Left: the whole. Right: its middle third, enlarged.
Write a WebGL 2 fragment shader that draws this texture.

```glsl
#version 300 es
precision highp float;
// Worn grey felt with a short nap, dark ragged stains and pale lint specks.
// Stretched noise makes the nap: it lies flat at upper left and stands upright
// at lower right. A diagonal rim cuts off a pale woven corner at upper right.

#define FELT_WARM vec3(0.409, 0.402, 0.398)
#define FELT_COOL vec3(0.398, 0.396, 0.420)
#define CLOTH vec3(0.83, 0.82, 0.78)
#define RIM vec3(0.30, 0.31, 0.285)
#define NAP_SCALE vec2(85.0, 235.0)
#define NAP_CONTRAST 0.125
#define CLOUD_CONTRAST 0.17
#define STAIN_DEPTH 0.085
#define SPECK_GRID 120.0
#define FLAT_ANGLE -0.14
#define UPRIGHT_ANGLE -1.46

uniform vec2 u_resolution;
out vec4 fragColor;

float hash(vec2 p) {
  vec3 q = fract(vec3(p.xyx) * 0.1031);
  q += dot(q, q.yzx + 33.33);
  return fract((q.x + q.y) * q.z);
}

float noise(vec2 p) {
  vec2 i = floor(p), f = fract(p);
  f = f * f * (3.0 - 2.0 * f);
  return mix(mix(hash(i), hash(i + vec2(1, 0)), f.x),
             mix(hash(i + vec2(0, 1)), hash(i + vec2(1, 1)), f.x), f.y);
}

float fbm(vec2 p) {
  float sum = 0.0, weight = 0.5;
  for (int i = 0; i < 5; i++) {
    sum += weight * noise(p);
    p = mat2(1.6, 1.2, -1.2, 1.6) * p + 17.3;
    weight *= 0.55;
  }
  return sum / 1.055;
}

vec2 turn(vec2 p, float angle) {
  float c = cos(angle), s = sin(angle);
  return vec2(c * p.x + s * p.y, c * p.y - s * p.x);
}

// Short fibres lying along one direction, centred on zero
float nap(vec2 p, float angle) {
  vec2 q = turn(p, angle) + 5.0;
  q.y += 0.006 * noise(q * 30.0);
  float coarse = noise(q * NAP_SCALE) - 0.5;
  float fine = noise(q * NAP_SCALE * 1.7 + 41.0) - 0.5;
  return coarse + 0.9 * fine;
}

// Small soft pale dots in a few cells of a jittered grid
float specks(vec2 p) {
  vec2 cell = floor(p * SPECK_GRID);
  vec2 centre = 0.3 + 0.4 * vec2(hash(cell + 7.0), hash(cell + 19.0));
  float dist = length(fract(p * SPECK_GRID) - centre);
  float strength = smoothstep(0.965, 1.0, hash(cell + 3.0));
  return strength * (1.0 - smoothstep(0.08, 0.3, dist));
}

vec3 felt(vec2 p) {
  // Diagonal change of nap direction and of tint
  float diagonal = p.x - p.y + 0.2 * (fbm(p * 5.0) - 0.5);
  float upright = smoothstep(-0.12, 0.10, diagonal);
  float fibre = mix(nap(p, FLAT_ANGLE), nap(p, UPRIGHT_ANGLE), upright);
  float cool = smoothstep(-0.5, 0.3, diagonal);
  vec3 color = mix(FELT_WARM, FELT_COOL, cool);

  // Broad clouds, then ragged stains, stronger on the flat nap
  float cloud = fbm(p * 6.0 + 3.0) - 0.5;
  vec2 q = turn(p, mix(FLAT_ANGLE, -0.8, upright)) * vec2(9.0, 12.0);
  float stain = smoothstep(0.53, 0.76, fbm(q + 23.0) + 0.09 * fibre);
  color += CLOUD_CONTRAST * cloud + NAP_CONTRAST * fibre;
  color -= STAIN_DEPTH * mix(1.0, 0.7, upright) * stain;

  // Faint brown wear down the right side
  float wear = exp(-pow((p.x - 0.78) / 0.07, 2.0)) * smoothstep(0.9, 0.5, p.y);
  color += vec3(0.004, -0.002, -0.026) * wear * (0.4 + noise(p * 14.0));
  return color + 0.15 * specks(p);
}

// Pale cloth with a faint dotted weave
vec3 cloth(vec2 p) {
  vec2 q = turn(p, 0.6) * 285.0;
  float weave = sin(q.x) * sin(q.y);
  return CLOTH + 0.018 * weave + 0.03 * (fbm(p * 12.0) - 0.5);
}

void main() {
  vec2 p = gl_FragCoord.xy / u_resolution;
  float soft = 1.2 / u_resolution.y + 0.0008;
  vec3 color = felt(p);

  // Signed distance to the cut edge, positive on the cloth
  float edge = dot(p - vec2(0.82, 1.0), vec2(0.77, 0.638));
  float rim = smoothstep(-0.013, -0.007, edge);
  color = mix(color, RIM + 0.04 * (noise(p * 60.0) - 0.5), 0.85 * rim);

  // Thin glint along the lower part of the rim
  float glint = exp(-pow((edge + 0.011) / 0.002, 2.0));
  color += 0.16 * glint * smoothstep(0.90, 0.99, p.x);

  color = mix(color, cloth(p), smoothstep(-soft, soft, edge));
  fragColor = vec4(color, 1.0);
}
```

*What is needed*
Please quote the data above in full, with no line missing.

*Expected answer*
Left: the whole. Right: its middle third, enlarged.
Write a WebGL 2 fragment shader that draws this texture.

```glsl
#version 300 es
precision highp float;
// Worn grey felt with a short nap, dark ragged stains and pale lint specks.
// Stretched noise makes the nap: it lies flat at upper left and stands upright
// at lower right. A diagonal rim cuts off a pale woven corner at upper right.

#define FELT_WARM vec3(0.409, 0.402, 0.398)
#define FELT_COOL vec3(0.398, 0.396, 0.420)
#define CLOTH vec3(0.83, 0.82, 0.78)
#define RIM vec3(0.30, 0.31, 0.285)
#define NAP_SCALE vec2(85.0, 235.0)
#define NAP_CONTRAST 0.125
#define CLOUD_CONTRAST 0.17
#define STAIN_DEPTH 0.085
#define SPECK_GRID 120.0
#define FLAT_ANGLE -0.14
#define UPRIGHT_ANGLE -1.46

uniform vec2 u_resolution;
out vec4 fragColor;

float hash(vec2 p) {
  vec3 q = fract(vec3(p.xyx) * 0.1031);
  q += dot(q, q.yzx + 33.33);
  return fract((q.x + q.y) * q.z);
}

float noise(vec2 p) {
  vec2 i = floor(p), f = fract(p);
  f = f * f * (3.0 - 2.0 * f);
  return mix(mix(hash(i), hash(i + vec2(1, 0)), f.x),
             mix(hash(i + vec2(0, 1)), hash(i + vec2(1, 1)), f.x), f.y);
}

float fbm(vec2 p) {
  float sum = 0.0, weight = 0.5;
  for (int i = 0; i < 5; i++) {
    sum += weight * noise(p);
    p = mat2(1.6, 1.2, -1.2, 1.6) * p + 17.3;
    weight *= 0.55;
  }
  return sum / 1.055;
}

vec2 turn(vec2 p, float angle) {
  float c = cos(angle), s = sin(angle);
  return vec2(c * p.x + s * p.y, c * p.y - s * p.x);
}

// Short fibres lying along one direction, centred on zero
float nap(vec2 p, float angle) {
  vec2 q = turn(p, angle) + 5.0;
  q.y += 0.006 * noise(q * 30.0);
  float coarse = noise(q * NAP_SCALE) - 0.5;
  float fine = noise(q * NAP_SCALE * 1.7 + 41.0) - 0.5;
  return coarse + 0.9 * fine;
}

// Small soft pale dots in a few cells of a jittered grid
float specks(vec2 p) {
  vec2 cell = floor(p * SPECK_GRID);
  vec2 centre = 0.3 + 0.4 * vec2(hash(cell + 7.0), hash(cell + 19.0));
  float dist = length(fract(p * SPECK_GRID) - centre);
  float strength = smoothstep(0.965, 1.0, hash(cell + 3.0));
  return strength * (1.0 - smoothstep(0.08, 0.3, dist));
}

vec3 felt(vec2 p) {
  // Diagonal change of nap direction and of tint
  float diagonal = p.x - p.y + 0.2 * (fbm(p * 5.0) - 0.5);
  float upright = smoothstep(-0.12, 0.10, diagonal);
  float fibre = mix(nap(p, FLAT_ANGLE), nap(p, UPRIGHT_ANGLE), upright);
  float cool = smoothstep(-0.5, 0.3, diagonal);
  vec3 color = mix(FELT_WARM, FELT_COOL, cool);

  // Broad clouds, then ragged stains, stronger on the flat nap
  float cloud = fbm(p * 6.0 + 3.0) - 0.5;
  vec2 q = turn(p, mix(FLAT_ANGLE, -0.8, upright)) * vec2(9.0, 12.0);
  float stain = smoothstep(0.53, 0.76, fbm(q + 23.0) + 0.09 * fibre);
  color += CLOUD_CONTRAST * cloud + NAP_CONTRAST * fibre;
  color -= STAIN_DEPTH * mix(1.0, 0.7, upright) * stain;

  // Faint brown wear down the right side
  float wear = exp(-pow((p.x - 0.78) / 0.07, 2.0)) * smoothstep(0.9, 0.5, p.y);
  color += vec3(0.004, -0.002, -0.026) * wear * (0.4 + noise(p * 14.0));
  return color + 0.15 * specks(p);
}

// Pale cloth with a faint dotted weave
vec3 cloth(vec2 p) {
  vec2 q = turn(p, 0.6) * 285.0;
  float weave = sin(q.x) * sin(q.y);
  return CLOTH + 0.018 * weave + 0.03 * (fbm(p * 12.0) - 0.5);
}

void main() {
  vec2 p = gl_FragCoord.xy / u_resolution;
  float soft = 1.2 / u_resolution.y + 0.0008;
  vec3 color = felt(p);

  // Signed distance to the cut edge, positive on the cloth
  float edge = dot(p - vec2(0.82, 1.0), vec2(0.77, 0.638));
  float rim = smoothstep(-0.013, -0.007, edge);
  color = mix(color, RIM + 0.04 * (noise(p * 60.0) - 0.5), 0.85 * rim);

  // Thin glint along the lower part of the rim
  float glint = exp(-pow((edge + 0.011) / 0.002, 2.0));
  color += 0.16 * glint * smoothstep(0.90, 0.99, p.x);

  color = mix(color, cloth(p), smoothstep(-soft, soft, edge));
  fragColor = vec4(color, 1.0);
}
```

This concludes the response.